Assignment:
Retrieve all lines below that have the string "radialGradient".

Saved data entries:
┄┄┄┄┄┄

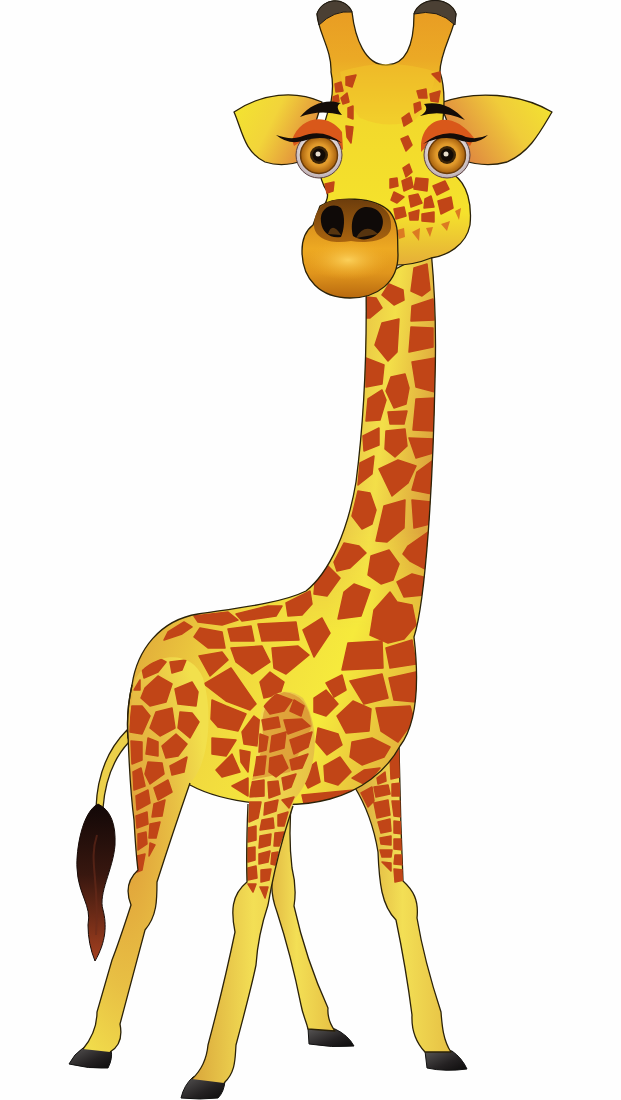
<!DOCTYPE html>
<html lang="en">
<head>
<meta charset="utf-8">
<title>Cartoon giraffe</title>
<style>
:root{--paper:#fefefe;--line:#2b2209;--spot:#c14517;--yellow:#f4e23c;--gold:#e3ad35;--pale:#f0dc55;--amber:#e79a1c;--dark:#1c0f0a}
html,body{margin:0;background:var(--paper);overflow:hidden}
svg{display:block;width:621px;height:1100px}
.outline{stroke:var(--line);stroke-width:1.3;stroke-linejoin:round}
.edge{fill:none;stroke:var(--line);stroke-width:1.3}
.spots{fill:var(--spot);stroke:var(--spot);stroke-width:1.5;stroke-linejoin:round}
.hoof{fill:url(#hoofShade);stroke:#111}
.lid{fill:#d9581a}
.lash{fill:#140c08}
</style>
</head>
<body>
<svg viewBox="0 0 621 1100" role="img" aria-label="Cartoon giraffe standing">
<defs>
<linearGradient id="bodyShade" gradientUnits="userSpaceOnUse" x1="130" y1="640" x2="420" y2="760">
<stop offset="0" stop-color="#e0a83a"/><stop offset=".3" stop-color="#f0d63f"/><stop offset=".65" stop-color="#f6ea3c"/><stop offset="1" stop-color="#dfa63c"/>
</linearGradient>
<linearGradient id="neckShade" gradientUnits="userSpaceOnUse" x1="350" y1="400" x2="437" y2="410">
<stop offset="0" stop-color="#e9c545"/><stop offset=".4" stop-color="#f3df49"/><stop offset="1" stop-color="#dda43c"/>
</linearGradient>
<linearGradient id="neckFade" x1="0" y1="0" x2="0" y2="1">
<stop offset="0" stop-color="#fff"/><stop offset=".75" stop-color="#fff"/><stop offset="1" stop-color="#000"/>
</linearGradient>
<mask id="neckMask"><rect x="290" y="240" width="160" height="390" fill="url(#neckFade)"/></mask>
<linearGradient id="legShade">
<stop offset="0" stop-color="#d9a63b"/><stop offset=".5" stop-color="#f3df55"/><stop offset="1" stop-color="#e6c044"/>
</linearGradient>
<radialGradient id="haunchShade" cx=".35" cy=".45" r=".65">
<stop offset="0" stop-color="#df9c38"/><stop offset=".6" stop-color="#e8c044"/><stop offset="1" stop-color="#f2e04c"/>
</radialGradient>
<linearGradient id="headShade" x1="0" y1="0" x2="0" y2="1">
<stop offset="0" stop-color="#e89a23"/><stop offset=".22" stop-color="#eba925"/><stop offset=".45" stop-color="#f2d92c"/><stop offset=".8" stop-color="#f5e22c"/><stop offset="1" stop-color="#e5ae38"/>
</linearGradient>
<linearGradient id="muzzleShade" x1="0" y1="0" x2="0" y2="1">
<stop offset="0" stop-color="#c97a17"/><stop offset=".5" stop-color="#eda922"/><stop offset=".75" stop-color="#e0951c"/><stop offset="1" stop-color="#b8690f"/>
</linearGradient>
<radialGradient id="muzzleGlow"><stop offset="0" stop-color="#fbd05a"/><stop offset="1" stop-color="#f0ac25" stop-opacity="0"/></radialGradient>
<linearGradient id="leftEarShade" x1="0" y1="0" x2="1" y2=".4"><stop offset="0" stop-color="#f3e62f"/><stop offset=".5" stop-color="#f2d43a"/><stop offset="1" stop-color="#e08a3c"/></linearGradient>
<linearGradient id="rightEarShade" x1="1" y1="0" x2="0" y2=".4"><stop offset="0" stop-color="#f3e62f"/><stop offset=".45" stop-color="#f0cc3a"/><stop offset="1" stop-color="#de8440"/></linearGradient>
<linearGradient id="noseShade" x1="0" y1="0" x2="0" y2="1"><stop offset="0" stop-color="#6d3d0c"/><stop offset="1" stop-color="#a9640f"/></linearGradient>
<radialGradient id="eyeball" cx=".5" cy=".45" r=".55"><stop offset=".5" stop-color="#fff"/><stop offset="1" stop-color="#b9a9ad"/></radialGradient>
<radialGradient id="iris"><stop offset="0" stop-color="#f0b53a"/><stop offset=".6" stop-color="#e0982a"/><stop offset="1" stop-color="#a45e0c"/></radialGradient>
<linearGradient id="tuftShade" x1="0" y1="0" x2="0" y2="1"><stop offset="0" stop-color="#120807"/><stop offset=".45" stop-color="#38170f"/><stop offset="1" stop-color="#a5401f"/></linearGradient>
<linearGradient id="hoofShade" x1="0" y1="0" x2="1" y2="1"><stop offset="0" stop-color="#5a5857"/><stop offset=".6" stop-color="#242122"/><stop offset="1" stop-color="#0c0b0b"/></linearGradient>
<path id="bodyShape" d="M366 285C367 350 364 420 356 482C348 530 330 572 306 591C280 604 230 609 198 614C160 620 137 650 132 685Q126 712 128 738L190 785C225 804 290 810 330 799C360 791 386 772 400 746C418 722 419 680 414 637C426 600 433 480 435 380Q437 310 431 250Z"/>
<path id="hindLeg" d="M128 735Q130 790 134 820Q136 855 138 870C125 882 127 895 131 905Q118 945 112 960L97 1012Q97 1032 83 1049L110 1052C122 1045 122 1034 120 1024L145 930C157 916 157 900 157 882Q172 835 190 783C208 766 214 715 203 678C190 645 145 655 134 682Z"/>
<path id="foreLeg" d="M250 790Q246 840 247 882C231 895 231 912 235 932Q224 985 208 1045Q206 1066 192 1079L224 1083C236 1072 235 1058 236 1045Q252 985 256 965Q258 935 268 905Q274 870 284 835Q290 815 294 800C320 770 320 725 303 698C285 684 262 695 260 720Q258 755 250 790Z"/>
<path id="farHindLeg" d="M258 800L272 882Q271 896 277 912Q291 955 301 1005C303 1016 306 1020 308 1029L335 1031Q327 1020 328 1008Q306 960 294 906Q297 888 292 868Q288 835 292 795Z"/>
<path id="farForeLeg" d="M354 786Q372 815 378 852Q379 878 382 892Q386 910 396 920Q406 968 412 1015Q411 1037 425 1052L451 1052C443 1040 442 1025 441 1012Q424 960 417 918C419 900 413 890 403 881Q400 810 399 740Z"/>
<clipPath id="bodyClip"><use href="#bodyShape"/></clipPath>
<clipPath id="hindClip"><use href="#hindLeg"/></clipPath>
<clipPath id="foreClip"><use href="#foreLeg"/></clipPath>
<clipPath id="farForeClip"><use href="#farForeLeg"/></clipPath>
<g id="eye">
<circle r="23" fill="url(#eyeball)" stroke="#5b4142"/>
<circle r="18.5" fill="url(#iris)" stroke="#6b3c0a" stroke-width="1.5"/>
<circle r="9" fill="#3a2408"/><circle r="6.5" fill="#120a05"/>
<circle cx="-1" cy="-1" r="2.5" fill="#e7dccb"/>
</g>
</defs>

<g id="tail">
<path d="M127 730C105 752 97 780 96 808L103 808C105 782 112 760 129 742Z" fill="#ecd04a" class="outline"/>
<path d="M98 804C82 812 76 850 77 868C78 895 92 905 88 925Q88 944 95 961C106 942 107 925 103 910C98 893 113 870 115 845C116 825 111 810 98 804Z" fill="url(#tuftShade)" stroke="#170b08"/>
<path d="M97 835C88 862 100 880 96 935" fill="none" stroke="#6b2b1b" stroke-width="2" opacity=".6"/>
</g>

<g id="far-legs">
<path class="hoof" d="M308 1028Q322 1026 335 1029Q348 1035 354 1046Q332 1048 309 1044Z"/>
<use href="#farHindLeg" fill="url(#legShade)" class="outline"/>
<path class="hoof" d="M425 1051Q438 1048 452 1051Q462 1058 467 1069Q445 1072 427 1068Z"/>
<use href="#farForeLeg" fill="url(#legShade)" class="outline"/>
<path class="spots" clip-path="url(#farForeClip)" d="M361 793L372 787 374 801 368 807ZM377 778L385 772 386 781 378 784ZM374 787L388 785 390 794 376 797ZM390 755L400 750 400 777 391 779ZM392 784L401 783 402 796 392 796ZM374 803L388 800 390 815 377 818ZM392 801L402 801 402 817 394 816ZM378 822L390 819 391 831 381 833ZM394 821L402 822 403 834 394 833ZM380 838L391 836 391 845 381 844ZM394 839L403 839 403 850 394 849ZM380 850L392 850 391 857 382 857ZM395 855L403 855 404 865 394 864ZM382 862L391 863 391 871ZM394 869L404 870 404 880 395 882Z"/>
</g>

<g id="body">
<use href="#bodyShape" fill="url(#bodyShade)"/>
<g clip-path="url(#bodyClip)">
<rect x="290" y="240" width="160" height="390" fill="url(#neckShade)" mask="url(#neckMask)"/>
<path id="neck-spots" class="spots" d="M414 268L427 264 430 290 422 296 411 291ZM389 284L403 290 404 300 394 305 382 295ZM366 297L376 298 382 308 370 318 366 318ZM412 306L433 299 434 320 411 321ZM382 323L399 319 397 352 388 361 375 345ZM411 327L433 328 433 347 409 352ZM366 358L384 365 382 384 366 387ZM391 377L405 374 409 388 406 404 394 408 386 391ZM412 362L435 358 435 392 416 387ZM368 399L382 390 386 400 380 420 366 421ZM416 399L435 398 434 431 413 430ZM388 412L407 411 404 424 390 424ZM386 431L405 429 407 446 395 457 385 449ZM363 436L379 428 379 445 364 451ZM409 438L434 439 433 453 416 458ZM360 463L374 456 372 474 358 485ZM379 469L398 460 416 466 408 483 392 496ZM417 472L432 461 432 494 412 490ZM358 491L370 493 376 510 372 524 362 529 352 516ZM384 506L405 500 404 528 387 542 376 541ZM412 500L431 502 430 524 414 528ZM334 562L344 543 359 546 366 553 350 568 337 571ZM408 546L428 532 427 570 410 561 403 554ZM371 556L389 550 399 564 393 580 381 584 368 575ZM397 582L412 574 427 578 424 595 404 597ZM344 592L354 584 370 590 361 616 338 619ZM316 572L327 565 340 578 327 596 314 594ZM374 610L390 592 397 602 412 605 416 625 404 639 388 643 370 635Z"/>
<path id="back-spots" class="spots" d="M286 603L310 591 312 604 302 615 288 616ZM303 630L322 618 330 633 314 657ZM236 614L268 606 282 606 276 616 242 621ZM194 616L228 612 238 620 222 625 198 622ZM168 632L184 622 192 627 182 634 164 640ZM200 628L222 632 225 648 208 648 194 637ZM228 629L251 626 254 641 231 641ZM258 624L296 622 299 640 262 641ZM231 648L262 646 270 662 252 674 236 662ZM272 648L298 646 309 655 286 674 274 668ZM199 656L222 652 228 660 210 676ZM204 684L231 668 256 704 250 710 226 701ZM260 682L270 672 284 682 280 694 264 698ZM348 643L382 641 383 668 342 670ZM386 648L412 640 416 664 390 668ZM350 681L382 674 388 698 364 704ZM389 678L416 672 416 702 394 700ZM326 683L342 675 346 690 334 697ZM314 698L326 690 338 704 326 716 314 712ZM337 716L353 701 371 709 369 731 346 733ZM376 708L410 706 414 720 398 742 381 731ZM352 742L372 738 390 747 384 757 362 765 350 757ZM318 728L338 734 342 745 327 755 316 742ZM324 766L340 757 351 772 338 785 325 781ZM352 778L364 770 380 768 366 785ZM302 795L354 790 352 804 305 808ZM301 774L316 762 320 782 308 788ZM212 700L226 706 246 714 238 731 218 727 211 719ZM212 738L236 740 226 756 212 754ZM242 732L254 716 262 722 258 746 244 744ZM216 770L232 754 240 772 222 777ZM240 750L250 752 248 772 241 762ZM232 786L248 778 248 796Z"/>
</g>
<use href="#bodyShape" fill="none" class="outline"/>
</g>

<g id="near-hind-leg">
<path class="hoof" d="M83 1048Q96 1045 111 1050Q113 1058 108 1068Q88 1069 69 1064Q74 1054 83 1048Z"/>
<use href="#hindLeg" fill="url(#haunchShade)"/>
<path class="spots" clip-path="url(#hindClip)" d="M141 664L153 655 166 662 158 672 144 678ZM170 662L186 660 182 670 172 673ZM145 688L158 676 172 684 166 702 150 706 141 698ZM175 689L192 682 198 692 196 706 178 704ZM134 690L140 680 140 690ZM131 706L142 706 150 716 142 734 130 732ZM156 712L172 708 175 728 160 736 150 728ZM180 712L192 713 199 722 190 738 178 728ZM162 746L176 734 187 744 178 756 166 758ZM148 738L158 742 158 756 146 754ZM131 741L142 742 142 760 132 764ZM170 766L187 757 184 772 172 775ZM148 762L162 763 164 774 150 784 145 774ZM133 772L141 768 145 786 134 790ZM154 788L168 780 172 792 158 800ZM136 796L148 790 150 803 137 810ZM154 804L165 800 162 816 152 817ZM136 816L147 812 148 824 137 828ZM150 824L160 822 156 838 149 838ZM138 834L146 832 147 844 138 850ZM150 843L155 845 149 856ZM137 856L145 854 142 870 137 872Z"/>
<path class="edge" d="M132 685Q126 712 128 735Q130 790 134 820Q136 855 138 870C125 882 127 895 131 905Q118 945 112 960L97 1012Q97 1032 83 1049M110 1052C122 1045 122 1034 120 1024L145 930C157 916 157 900 157 882Q172 835 190 783"/>
</g>

<g id="near-fore-leg">
<path class="hoof" d="M193 1077Q208 1073 225 1081Q224 1092 218 1098Q200 1100 181 1098Q184 1085 193 1077Z"/>
<use href="#foreLeg" fill="url(#legShade)"/>
<path d="M264 742Q256 700 284 692Q308 694 312 726L290 772 252 780Z" fill="#d6802c" opacity=".55"/>
<path class="spots" clip-path="url(#foreClip)" d="M264 706L276 694 292 700 284 711 270 714ZM294 700L304 706 301 716 290 711ZM262 720L278 717 280 727 264 730ZM284 720L302 719 310 726 288 734ZM272 736L286 732 284 748 270 752ZM290 740L312 732 308 747 294 754ZM260 734L268 737 266 750 259 752ZM254 757L266 756 264 774 252 776ZM270 758L282 755 288 768 276 777 269 772ZM290 760L308 754 302 768 292 770ZM250 782L264 780 264 796 249 797ZM268 782L278 781 280 794 269 798ZM282 778L296 774 291 787 284 790ZM249 802L261 802 258 818 249 822ZM265 803L278 800 276 811 264 815ZM282 800L294 797 289 808ZM262 820L273 818 274 828 260 830ZM278 815L288 812 284 826 278 826ZM248 828L256 826 256 840 248 842ZM260 836L271 834 270 845 259 848ZM275 833L284 832 279 846 274 846ZM248 848L255 847 255 860 248 862ZM259 854L270 851 268 862 259 864ZM272 853L278 852 275 865 271 864ZM248 868L256 866 257 878 248 880ZM261 870L271 869 269 880 261 882ZM248 884L256 884 253 892ZM260 887L268 887 265 898Z"/>
<path class="edge" d="M248 804Q246 850 247 882C231 895 231 912 235 932Q224 985 208 1045Q206 1066 192 1079M224 1083C236 1072 235 1058 236 1045Q252 985 256 965Q258 935 268 905Q274 870 284 835Q290 815 293 806"/>
</g>

<g id="head">
<path d="M322 102C295 90 262 93 234 112C242 130 244 152 265 162Q284 168 304 160Z" fill="url(#leftEarShade)" class="outline"/>
<path d="M440 103C475 90 520 93 552 112C540 132 530 152 507 162Q485 168 462 160Z" fill="url(#rightEarShade)" class="outline"/>
<path d="M317 14C322 -2 345 -4 352 12C355 38 365 66 387 65C410 64 414 35 414 14C420 -4 450 -4 456 14C454 32 440 52 440 72Q446 90 443 120Q455 150 453 174C468 184 472 205 470 225C466 246 446 256 431 258Q402 270 366 262L322 208Q332 196 324 186C312 160 322 130 331 102Q334 85 331 72C332 50 318 32 317 14Z" fill="url(#headShade)" class="outline"/>
<path d="M340 72Q387 56 436 72Q432 100 415 120Q388 130 360 118Q345 100 340 72Z" fill="#f2c52b" opacity=".55"/>
<path d="M317 14C322 -2 345 -4 352 12Q334 10 319 25ZM414 14C420 -4 450 -4 456 14L455 25Q438 8 414 14Z" fill="#4b4034" stroke="#1f1a15"/>
<path class="spots" d="M346 77L356 75 352 87 346 85ZM335 84L341 82 343 91 336 92ZM341 98L347 93 349 102 343 104ZM333 97L338 95 339 101 333 103ZM348 108L353 106 353 119 348 117ZM346 126L353 127 351 143 347 137ZM432 74L440 72 440 82ZM417 91L426 89 427 98 419 98ZM430 94L440 91 438 102 431 101ZM414 104L420 102 421 109 415 113ZM402 118L409 113 412 121 404 126ZM401 139L408 136 412 145 406 151ZM403 168L409 164 412 172 406 177ZM390 179L397 178 398 186 390 188ZM402 181L411 177 413 187 404 191ZM416 178L428 179 427 191 414 189ZM433 186L445 181 449 189 437 195ZM394 192L404 197 397 203 391 200ZM409 196L418 194 422 203 411 207ZM425 199L431 196 434 207 424 208ZM438 201L451 197 453 208 441 214ZM394 209L404 207 406 216 396 219ZM409 213L419 210 418 220 410 220ZM422 214L434 212 434 222 422 221ZM325 184L334 182 333 191 327 193Z"/>
<path d="M397 230L404 228 405 237 399 239ZM412 232L420 228 419 241ZM426 228L433 227 430 237ZM441 224L450 221 447 231ZM455 211L461 208 459 220Z" fill="#dc7a22"/>

<g id="muzzle">
<path d="M320 206C335 196 375 196 390 212C400 225 397 240 398 255C398 282 378 298 350 298C320 298 302 279 302 251C302 235 309 228 313 225Z" fill="url(#muzzleShade)" class="outline"/>
<ellipse cx="348" cy="260" rx="42" ry="20" fill="url(#muzzleGlow)"/>
<path d="M314 225C315 202 333 197 354 200C378 200 393 210 391 228C389 241 367 244 351 241C330 245 314 238 314 225Z" fill="url(#noseShade)"/>
<path d="M321 222C319 207 334 202 341 208C346 216 344 231 341 237C330 239 322 232 321 222ZM353 236C350 223 353 209 365 207C379 206 387 218 381 230C374 240 362 242 353 236Z" fill="#0f0a08"/>
<path d="M328 234Q332 221 341 235ZM356 238Q365 222 378 234Z" fill="#56340f"/>
</g>

<g id="left-eye">
<path class="lid" d="M292 140C300 116 328 112 342 132L343 150Q320 126 294 146Z"/>
<use href="#eye" x="319" y="155"/>
<path class="lid" d="M295 143C304 126 332 122 341 141Q319 131 295 143Z"/>
<path class="lash" d="M276 135Q290 140 300 137Q322 127 342 143Q322 134 303 141Q288 145 276 135Z"/>
<path class="lash" d="M300 117C312 102 328 99 341 103Q334 106 342 115Q319 109 300 117Z"/>
</g>
<g id="right-eye">
<path class="lid" d="M421 146C422 118 452 108 474 138L470 146Q444 126 421 152Z"/>
<use href="#eye" x="447" y="155"/>
<path class="lid" d="M425 143C433 124 461 124 471 142Q447 131 425 143Z"/>
<path class="lash" d="M423 144Q444 127 466 137Q477 140 488 135Q478 145 462 141Q444 134 423 144Z"/>
<path class="lash" d="M420 116Q430 110 424 104C440 101 453 107 465 120Q441 109 420 116Z"/>
</g>
</g>
</svg>
</body>
</html>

┄┄┄┄┄┄

Written answer:
<radialGradient id="haunchShade" cx=".35" cy=".45" r=".65">
</radialGradient>
<radialGradient id="muzzleGlow"><stop offset="0" stop-color="#fbd05a"/><stop offset="1" stop-color="#f0ac25" stop-opacity="0"/></radialGradient>
<radialGradient id="eyeball" cx=".5" cy=".45" r=".55"><stop offset=".5" stop-color="#fff"/><stop offset="1" stop-color="#b9a9ad"/></radialGradient>
<radialGradient id="iris"><stop offset="0" stop-color="#f0b53a"/><stop offset=".6" stop-color="#e0982a"/><stop offset="1" stop-color="#a45e0c"/></radialGradient>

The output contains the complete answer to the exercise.